Google have announced that Chrome 56 (coming in January 2017) will mark websites using plain HTTP connections as insecure and show a security warning.
The “not secure” indicator will appear next to the address bar on web pages that have input fields for passwords or credit card numbers.
Over subsequent Google Chrome releases, the scope of the browsers HTTP connection warnings will be expanded. Eventually all websites delivered over HTTP will have a security warning – regardless of what data is being transmitted.
Google’s search engine already penalizes websites that do not support SSL. This new penalty is likely to further motivate website owners to make their pages secure or risk damaging their traffic and sales.
Switching to HTTPS has never been easier. Most established content management systems support running over HTTPS with minimal configuration needed. Furthermore, several free providers of SSL certificates have emerged in recent years; most significantly CloudFlare and Let’s Encrypt.
Domainr is a search engine for domain names that makes clever name suggestions using new and less-common domain extensions. Each query returns a list of potential domains categorized by their availability – either taken, available or for sale. A direct link to purchase or negotiate for available domains is then provided, along with basic WHOIS data from the current owner.
Domainr’s most useful feature is difficult to explain. It applies a degree of logic to the results to match the domain extension to the type of business implied by the name. For example, a search for our parent company (“Gowland Media”) returns a list of results including “gowland.media,” “gowland.digital,” and “gowland.press.”

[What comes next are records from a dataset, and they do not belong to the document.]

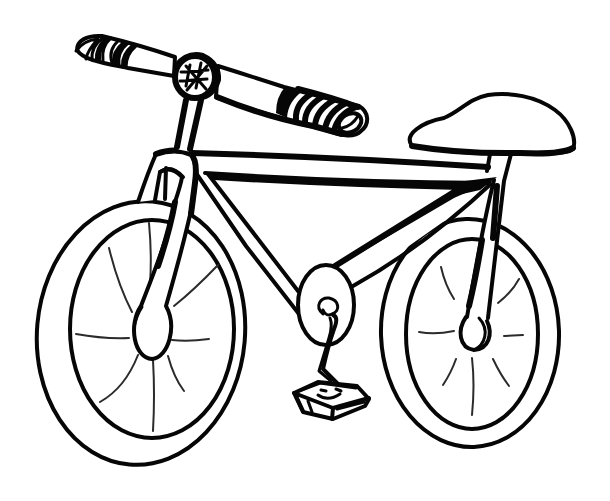
<!DOCTYPE html>
<html lang="en">
<head>
<meta charset="utf-8">
<title>Bicycle line drawing</title>
<style>
:root { --paper: #ffffff; --ink: #060606; --pencil: #2b2b2b; }
html, body { margin: 0; background: var(--paper); overflow: hidden; }
.drawing { display: block; width: 610px; height: 501px; }
.line { fill: none; stroke: var(--ink); stroke-width: 4; stroke-linecap: round; stroke-linejoin: round; }
.body { fill: var(--paper); }
.bold { stroke-width: 6; }
.mid { stroke-width: 3; }
.spokes { stroke: var(--pencil); stroke-width: 2; }
.ink { fill: var(--ink); }
</style>
</head>
<body>
<svg class="drawing" viewBox="0 0 610 501" role="img" aria-label="Hand-drawn bicycle in black ink">
  <g id="rear-wheel" class="line">
    <ellipse cx="470" cy="333" rx="89" ry="114" transform="rotate(-2 470 333)"/>
    <ellipse cx="472" cy="334" rx="66" ry="95"/>
    <path class="spokes" d="M441 267Q445 285 454 299M519 279Q512 292 498 303M419 332Q435 335 454 331M504 336L523 335M456 359Q451 373 443 385M472 358Q475 385 472 415M493 359Q500 374 509 386"/>
  </g>

  <g id="front-wheel" class="line">
    <ellipse cx="141" cy="333" rx="104" ry="132" transform="rotate(5 141 333)"/>
    <ellipse cx="152" cy="329" rx="82" ry="109"/>
    <path class="spokes" d="M149 223Q152 255 150 284M109 248Q118 285 132 312M76 334Q103 339 129 338M138 355Q125 388 100 402M153 360Q155 395 153 431M168 356Q174 378 184 391M172 340Q188 342 209 339M174 306Q194 290 218 265"/>
  </g>

  <g id="far-pedal" class="line mid">
    <path class="body" d="M274 255L299 252L309 263L304 279L290 280Z"/>
    <path d="M276 257L305 261M284 263L301 278M295 258L291 277M303 262L297 279"/>
  </g>

  <g id="frame">
    <path class="body" d="M192 153L492 165L497 184L352 286L299 314L198 172Z"/>
    <path class="line bold" d="M192 153Q340 157 488 167"/>
    <path class="line" d="M196 173L246 246L299 314M208 174L298 291"/>
    <path class="line" d="M205 173Q340 182 491 183"/>
    <path class="line bold" d="M214 177Q330 184 461 187M335 266L462 187"/>
    <path class="line" d="M494 181Q425 246 353 286"/>
    <path class="ink" d="M441 184L497 177L480 190L458 195L437 202L455 189Z"/>
    <path class="line mid" d="M335 266L458 194M446 200L480 185"/>
  </g>

  <g id="seat-post">
    <path class="body" d="M492 180L506 180L489 318L467 318Z"/>
    <path class="line" d="M490 154L487 171M511 154L504 181L488 318M494 180Q483 224 467 317"/>
    <path class="line bold" d="M497 186L493 238M482 240Q476 277 469 306"/>
    <path class="line" d="M466 317C457 330 459 348 474 350C489 349 493 334 487 321"/>
    <path class="line mid" d="M474 350C485 345 490 330 479 318"/>
  </g>

  <g id="saddle" class="line">
    <path class="body" d="M412 146C403 134 423 122 444 118C461 111 468 99 488 95C510 92 536 96 555 110C570 121 577 139 573 149C569 155 541 152 519 153Q465 155 412 146Z"/>
    <path class="bold" d="M412 146Q460 154 520 153Q560 155 573 148"/>
  </g>

  <g id="fork">
    <path class="line body" d="M138 202Q148 172 156 154Q175 148 191 154Q199 164 193 202Q183 247 166 306C177 326 169 357 152 359C134 358 128 325 141 306C153 275 170 233 175 202Q181 184 182 177Q171 165 160 172L155 200"/>
    <path class="line bold" d="M156 154Q175 147 191 154Q198 161 195 183L191 214M175 202Q170 230 158 266"/>
    <path class="line" d="M160 172Q171 164 183 177M166 168L165 199"/>
    <path class="line mid" d="M142 307Q136 316 134 328"/>
  </g>

  <g id="steering-stem">
    <path class="body" d="M184 98L201 98L191 152L176 149Z"/>
    <path class="line bold" d="M186 100L177 147M201 100L190 149"/>
  </g>

  <g id="handlebar">
    <path class="line body" d="M175 57Q140 45 102 36C86 35 77 41 77 50C83 60 103 63 128 68L174 76Z"/>
    <path class="line mid" d="M76 51Q84 40 98 39Q87 51 86 59M103 38Q91 46 92 60M111 38Q101 47 103 61M118 41Q108 50 112 63M128 43Q117 52 119 65M136 45Q126 55 126 67"/>
    <path class="line bold" d="M107 39Q97 49 98 59M124 44Q114 52 115 63M134 46Q123 55 124 66"/>
    <path class="line body" d="M218 66Q250 76 284 87Q330 99 359 106C369 112 370 124 361 131C353 139 340 135 326 130Q270 117 216 97Z"/>
    <path class="line bold" d="M217 97Q266 117 313 126L342 134M298 89Q330 97 358 107"/>
    <path class="ink" d="M285 87L303 91Q288 101 287 118L276 113Q276 97 285 87Z"/>
    <path class="line bold" d="M311 94Q295 104 296 119M322 97Q305 107 305 122M334 100Q316 110 315 126M346 103Q328 112 325 129M356 107Q338 114 334 131"/>
    <ellipse class="line body" cx="350" cy="123" rx="12" ry="9" transform="rotate(-30 350 123)"/>
    <path class="line mid" d="M342 128Q352 126 358 116"/>
  </g>

  <g id="bell">
    <ellipse class="line bold body" cx="195" cy="77" rx="20" ry="21"/>
    <path class="line" d="M176 65Q187 51 203 55Q220 63 219 80Q214 97 199 99"/>
    <path class="line mid" d="M190 65L186 86M201 63L196 88M181 72L208 70M180 81L207 79M186 66L206 89M207 66L187 90"/>
  </g>

  <g id="crank">
    <ellipse class="line body" cx="326" cy="305" rx="28" ry="40"/>
    <path class="line mid" d="M323 314C314 306 321 297 329 298C339 300 341 311 332 314Q326 317 323 310"/>
    <path class="line" d="M333 315Q339 317 334 329Q328 346 323 369L339 385"/>
    <path class="line mid" d="M330 318Q333 325 329 338L319 371L331 381"/>
  </g>

  <g id="near-pedal">
    <path class="line body" d="M294 393L318 382L357 386L369 399L365 406L333 419L303 412Z"/>
    <path class="line" d="M294 393L333 408L369 398M333 408L332 419M296 396L303 411"/>
    <path class="line mid" d="M299 391L320 383L356 388M308 401L312 412M337 409L364 402"/>
    <path class="line mid" d="M318 395Q328 402 340 394M321 390L326 391M336 389L341 391"/>
  </g>
</svg>
</body>
</html>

Domainr also have apps available for Android, iOS, Windows Phone, and Chrome; so you can come up with great domain names while you’re out and about. Sure, why not? Finally, Domainr have an API to allow developers to integrate their domain generating powers into third-party apps.
Government censorship, overly zealous workplace browsing filters and website geo-blocking are just some of the reasons why web proxy services are becoming increasingly useful. Unfortunately many of the free services available online are slow, insecure and probably already blocked by your internet overlords.
Instead of battling with popups and worrying whether the proxy you’re using is trying to steal your identity, why not host your own proxy? This quick little guide will show you how to setup Glype on a hosting account and use it to circumvent pesky internet filters.